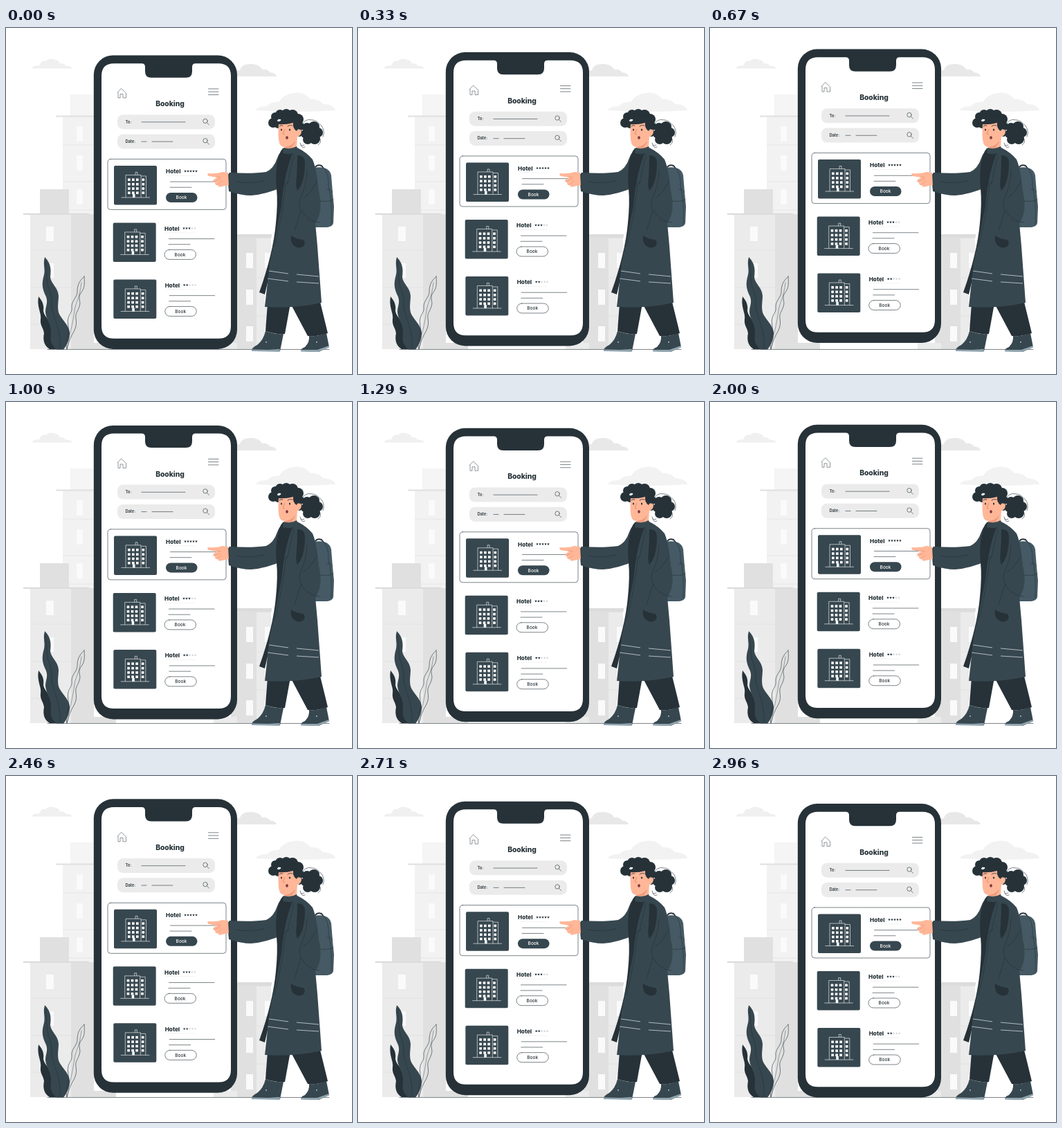
Write an HTML page that moves like this. It is 500 by 500 pixels and loops after 3 s.

```html
<!DOCTYPE html>
<html lang="en">
<head>
<meta charset="utf-8">
<title>Booking</title>
<style>
  html, body { margin: 0; width: 100%; height: 100%; overflow: hidden; background: #fff; }
  svg { display: block; width: 100%; height: 100%; }
  text { font-family: Inter, "Open Sans", sans-serif; fill: #263238; }
  .bold { font-weight: 800; }
  .label { font-size: 5.7px; font-weight: 600; }
  .button { font-size: 6.5px; font-weight: 500; text-anchor: middle; }
  .line { fill: none; stroke: #263238; stroke-width: .6; stroke-linecap: round; stroke-linejoin: round; }
  .pale { fill: none; stroke: #e0e0e0; stroke-width: .8; }
  .ink { fill: #263238; }
  .coat { fill: #37474f; }
  .steel { fill: #455a64; }
  .skin { fill: #ffb798; }
</style>
</head>
<body>
<svg viewBox="0 0 500 500">
  <g id="clouds">
    <path fill="#f0f0f0" d="M37 58.5q3-5 11-4q2-8 10-7q5-5 12-2q7 1 8 6q6-1 8 3q8 0 10 4z"/>
    <path fill="#e8e8e8" d="M326 70q2-9 12-9q2-9 16-9q12 0 16 8q8-1 11 4q9 1 10 6z"/>
    <path fill="#f2f2f2" d="M361 119q2-6 16-6q6-7 17-6q7-11 21-13q16-3 25 9q13-1 18 7q16 1 18 9q-55 4-115 0z"/>
  </g>

  <g id="city">
    <path fill="#f5f5f5" d="M93 96h40v32H93z"/>
    <path fill="#f2f2f2" d="M82 128h60v142H82z"/>
    <path fill="#e0e0e0" d="M72 126.5h60v2H72z"/>
    <path class="pale" d="M82 169h50M82 222h50M82 263h50"/>
    <path fill="#e0e0e0" d="M49 233h42v36H49z"/>
    <path fill="#ebebeb" d="M35 269h92v195H35z"/>
    <path fill="#e0e0e0" d="M94 269h33v186h32v9H94z"/>
    <path fill="#dcdcdc" d="M25 267.8h95v2.2H25z"/>
    <path class="pale" d="M35 321h90M35 375h90M35 428h90"/>
    <path fill="#e0e0e0" d="M325 300h58v164h-58z"/>
    <path fill="#ebebeb" d="M362 304h21v160h-21zM300 455h34v9h-34z"/>
    <path fill="#dcdcdc" d="M330 298h54v4.500h-54z"/>
    <path class="pale" d="M333 361h50M333 416h50"/>
    <g id="windows" fill="#fafafa"></g>
  </g>

  <g id="plants">
    <path class="ink" d="M47 388c7 8 8 14 7 21c2 10 10 12 11 24c1 10 6 18 9 31h-11c-8-5-10-13-8-23c-1-8-6-11-5-20c2-8-6-18-3-33z"/>
    <path class="coat" d="M56 331c10 10 9 20 8 29c1 10 11 14 12 27c0 8-2 15 0 24c3 9 15 18 16 29c0 9-3 17-9 24.500h-10c-9-7-9-14-8-22c2-13-7-20-8-32c0-8 4-14 1-22c-7-14-6-21-3-32c2-9-2-16 1-25z"/>
    <path class="line" d="M57 336c2 16 1 25 4 38c7 16 4 22 6 34c4 16 12 28 11 54"/>
    <path class="line" d="M113 359c1 13 0 18-5 24c-5 8 1 12-2 19c-2 8-6 9-5 18c2 11-2 17-6 24c-4 8-5 13-7 20c-2-8 0-14 2-21c2-8-2-16 0-24c2-7 6-8 5-17c0-8 8-13 8-21c0-12 5-17 10-22z"/>
    <path class="line" d="M109 368c-3 24-8 28-10 40c-2 14-4 24-7 36l-4 20" style="stroke-width:.4"/>
  </g>

  <path class="line" d="M60 464.500H467"/>

  <g id="phone">
    <rect class="ink" x="126.800" y="40" width="207.200" height="424.500" rx="28"/>
    <path fill="#fff" d="M156 51.700h40q5 0 5 5v6.500q0 9 9 9h50q9 0 9-9v-6.500q0-5 5-5h33q18 0 18 18v361.500q0 18-18 18H156q-18 0-18-18V69.700q0-18 18-18z"/>
    <path class="line" style="stroke-width:.5" d="M161 94l5.500-6l7 6.500v7h-4.500v-5.500h-4v5.500h-3v-7.500"/>
    <path class="line" d="M292.500 88.500h14.500M292.500 92.700h14.500M292.500 97h14.500"/>
    <text class="bold" x="237" y="113.700" font-size="10.300" text-anchor="middle">Booking</text>
    <g id="fields"></g>
    <rect class="line" x="147" y="190" width="171" height="73" rx="4"/>
    <g id="cards"></g>
  </g>

  <g id="traveller">
    <!-- legs and boots -->
    <path class="ink" d="M378 398h33l-8 44q-14 1-28-4zM411 398l43-2l11 45q-12 5-29 4z"/>
    <path class="coat" d="M375 438q13 5 26 4l-5 25l-41-1q0-4 8-8q9-7 12-20zM438 445q14 1 25-4l4 20l-15 7l-26-1q0-4 6-6q7-7 6-16z"/>
    <path fill="#90a4ae" d="M355 464.500l24 .5l17-1l-1 4l-40-1zM426 465l24 0l17-6v2.500l-16 6.500l-25-.5z"/>
    <circle cx="376" cy="454" r="1" fill="#b0bec5"/><circle cx="449" cy="454" r="1" fill="#b0bec5"/>

    <!-- backpack -->
    <path class="line" d="M447 201q3-4 9-2l3 4" style="stroke-width:2"/>
    <path class="steel" d="M444 202q23-4 26 11l2 25l2 20l-1 24q-1 5-9 6h-18z"/>
    <path class="line" d="M459 202q8 9 7 26q6 24 4 55M454 250q12 2 19-2M464 233q6 0 8 4"/>

    <!-- far sleeve, sweater and lining, coat -->
    <path class="coat" d="M402 176q-7 3-10 12q-5 15-16 20q-20 3-53 1l-3 4l2 23q18 6 32 6q20-1 48-13z"/>
    <path class="ink" d="M400 174h20l-8 60q-22 80-38 151l-8-3q20-56 24-100q3-30 1-50q-3-34 6-54z"/>
    <path class="coat" d="M421 173l-9 12q-10 28-14 72q-8 42-17 83l-7 63q41 3 82-6l-6-82l-3-33q12-17 5-46q-3-32-9-46q-8-10-22-17z"/>
    <path class="ink" d="M421 184q10-1 11 10q0 18-4 29q-3 8-7 12q-3-8-1-19q1-16 1-32z"/>
    <path class="line" d="M412 186q-9 22-11 42l8-8l-5 8q-5 46-16 88M416 184l-8 34M323 210q-3 12 1 25M332 222q20 4 41-1M435 207q-1 22-9 37q-4 10 0 19q10 17 27 18M449 222q-8 17-20 24M426 264l-9 29"/>
    <path class="ink" d="M412 300q-2 11 6 16q8 4 13-2q2-6-2-8q-10-1-17-6z"/>
    <path fill="none" stroke="#cfd8dc" stroke-width=".8" d="M380 351l28 4M420 356l32 3M378 362l30 4M420 367l32 2"/>

    <!-- hand -->
    <path class="skin" d="M321 209l-9-1q-7 3-20 2q-2 2 1 4l12 2l-6 4q0 3 3 3q0 5 4 4q1 4 6 2l10-2z"/>
    <path fill="none" stroke="#e58d70" stroke-width=".6" d="M304 215l7 1M301 222l8-4M306 226l6-5"/>

    <!-- head -->
    <g id="curls" class="ink"></g>
    <path class="skin" d="M394 138q-1 14 0 23q1 11 8 11v4q10 4 18-4l1-15q5-1 6-7q-1-6-7-4q-4-3-5-12q-13 1-21 4z"/>
    <path fill="#e99a7c" d="M404 172q9-1 14-9q-2 11-14 12z"/>
    <path class="ink" d="M391 139q8-10 24-10l10-1v19q-4-2-5 2q-6-4-5-12q-10 3-24 2z"/>
    <path class="coat" d="M401 173q10 3 19-2l3 8q-10 5-23 2z"/>
    <path class="line" style="stroke-width:.8" d="M395 142q2-2 5-1M407 142q3-3 7-1"/>
    <path fill="none" stroke="#df8063" stroke-width=".8" d="M403 146l-3 7q1 1 3 1"/>
    <ellipse class="ink" cx="398" cy="147" rx="1" ry="1.500"/>
    <ellipse class="ink" cx="410" cy="147" rx="1.100" ry="1.600"/>
    <ellipse fill="#7c3838" cx="406" cy="158.500" rx="1.800" ry="2.300"/>
    <path class="line" d="M428 142q2-12 15-9q8 1 10 7M454 139q8 8 4 18M452 158q6 6-1 11M425 166q1 6 6 3M432 172q-5 2-6-3"/>
  </g>
</svg>
<script>
  const $ = id => document.getElementById(id);
  const rect = (x, y, w, h, extra = '') => `<rect x="${x}" y="${y}" width="${w}" height="${h}" ${extra}/>`;
  const circle = (x, y, r, extra = '') => `<circle cx="${x}" cy="${y}" r="${r}" ${extra}/>`;
  const grid = (xs, ys, w, h) => xs.map(x => ys.map(y => rect(x, y, w, h)).join('')).join('');

  $('windows').innerHTML =
    grid([102], [142, 184, 233], 9, 22) +
    grid([58], [287, 340, 394], 11, 21) +
    grid([347, 374], [325, 378, 431], 10, 22);

  $('curls').innerHTML = [
    [386, 137, 7], [389, 128, 6], [396, 125, 7], [405, 124, 7], [414, 126, 8],
    [422, 132, 8], [425, 142, 6], [424, 152, 5], [406, 132, 9], [393, 140, 5],
    [435, 144, 7], [445, 143, 8], [451, 151, 7], [446, 160, 8], [436, 161, 7], [432, 153, 6], [442, 152, 9]
  ].map(c => circle(...c)).join('');

  function field(y, label, dashes) {
    return rect(161, y, 141, 21, 'rx="8" fill="#ebebeb"') +
      `<text class="label" x="172.500" y="${y + 12.4}">${label}</text>` +
      dashes.map(([a, b]) => `<path class="line" d="M${a} ${y + 10.7}H${b}"/>`).join('') +
      `<g class="line">${circle(288, y + 9.3, 3.2)}<path d="M290.500 ${y + 11.8}l3 3"/></g>`;
  }
  $('fields').innerHTML = field(125.7, 'To:', [[196, 259]]) +
    field(154, 'Date:', [[196, 203], [211, 241]]);

  function star(cx, cy, fill) {
    const points = Array.from({ length: 10 }, (_, i) => {
      const r = i % 2 ? .85 : 1.9, a = i * Math.PI / 5;
      return `${cx + r * Math.sin(a)},${cy - r * Math.cos(a)}`;
    });
    return `<polygon points="${points.join(' ')}" fill="${fill}"/>`;
  }

  const picture = rect(0, 0, 62, 56.5, 'rx="2" class="coat"') +
    `<path fill="none" stroke="#fff" stroke-width=".6" d="M10.500 46H52M17 46V13.500H39V46M39 15h7.500v31M31 13.500v-4h3v4"/>
     <g fill="#fff">${grid([20, 26, 32, 40.5], [18.5, 25, 31.3, 37.5], 3.6, 3.6)}${rect(27, 41, 3.5, 5)}</g>`;

  function card(x, y, textX, rating, solid) {
    const button = solid ? 'coat' : 'line';
    return `<g transform="translate(${x} ${y})">${picture}</g>
      <g transform="translate(${textX} ${y})">
        <text class="bold" y="11.300" font-size="8.200">Hotel</text>
        ${[0, 1, 2, 3, 4].map(i => star(28 + i * 4, 8, i < rating ? '#263238' : '#d5d5d5')).join('')}
        <path class="pale" d="M2 14.500h42" style="stroke-width:.4"/>
        <path class="line" d="M6.500 23.200h65.500M6 31.300h31"/>
        ${rect(0, 39, 45.5, 14, `rx="7" class="${button}"`)}
        <text class="button" x="22.500" y="48.300" ${solid ? 'style="fill:#fff"' : ''}>Book</text>
      </g>`;
  }
  $('cards').innerHTML = card(156, 199.5, 231, 5, true) +
    card(154.7, 282, 229, 3, false) + card(155.3, 364, 229.7, 2, false);

  const LOOP = 3000, FLOAT = 1500, STEP = 1000 / 24, HEIGHT = 10;

  // The phone rises and sinks at constant speed, in 24 steps per second.
  function draw(ms) {
    const step = Math.floor((ms % LOOP + 5) / STEP) + 1;
    const phase = step * STEP % FLOAT / FLOAT;
    const rise = HEIGHT * (1 - Math.abs(2 * phase - 1));
    $('phone').setAttribute('transform', `translate(0 ${-rise.toFixed(3)})`);
  }

  const start = performance.now();
  function tick() {
    draw(performance.now() - start);
    requestAnimationFrame(tick);
  }
  tick();
</script>
</body>
</html>
```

Task instructions | Using the listing above, work out how many lines contain the string "windows" and return only that number.

Task output | 2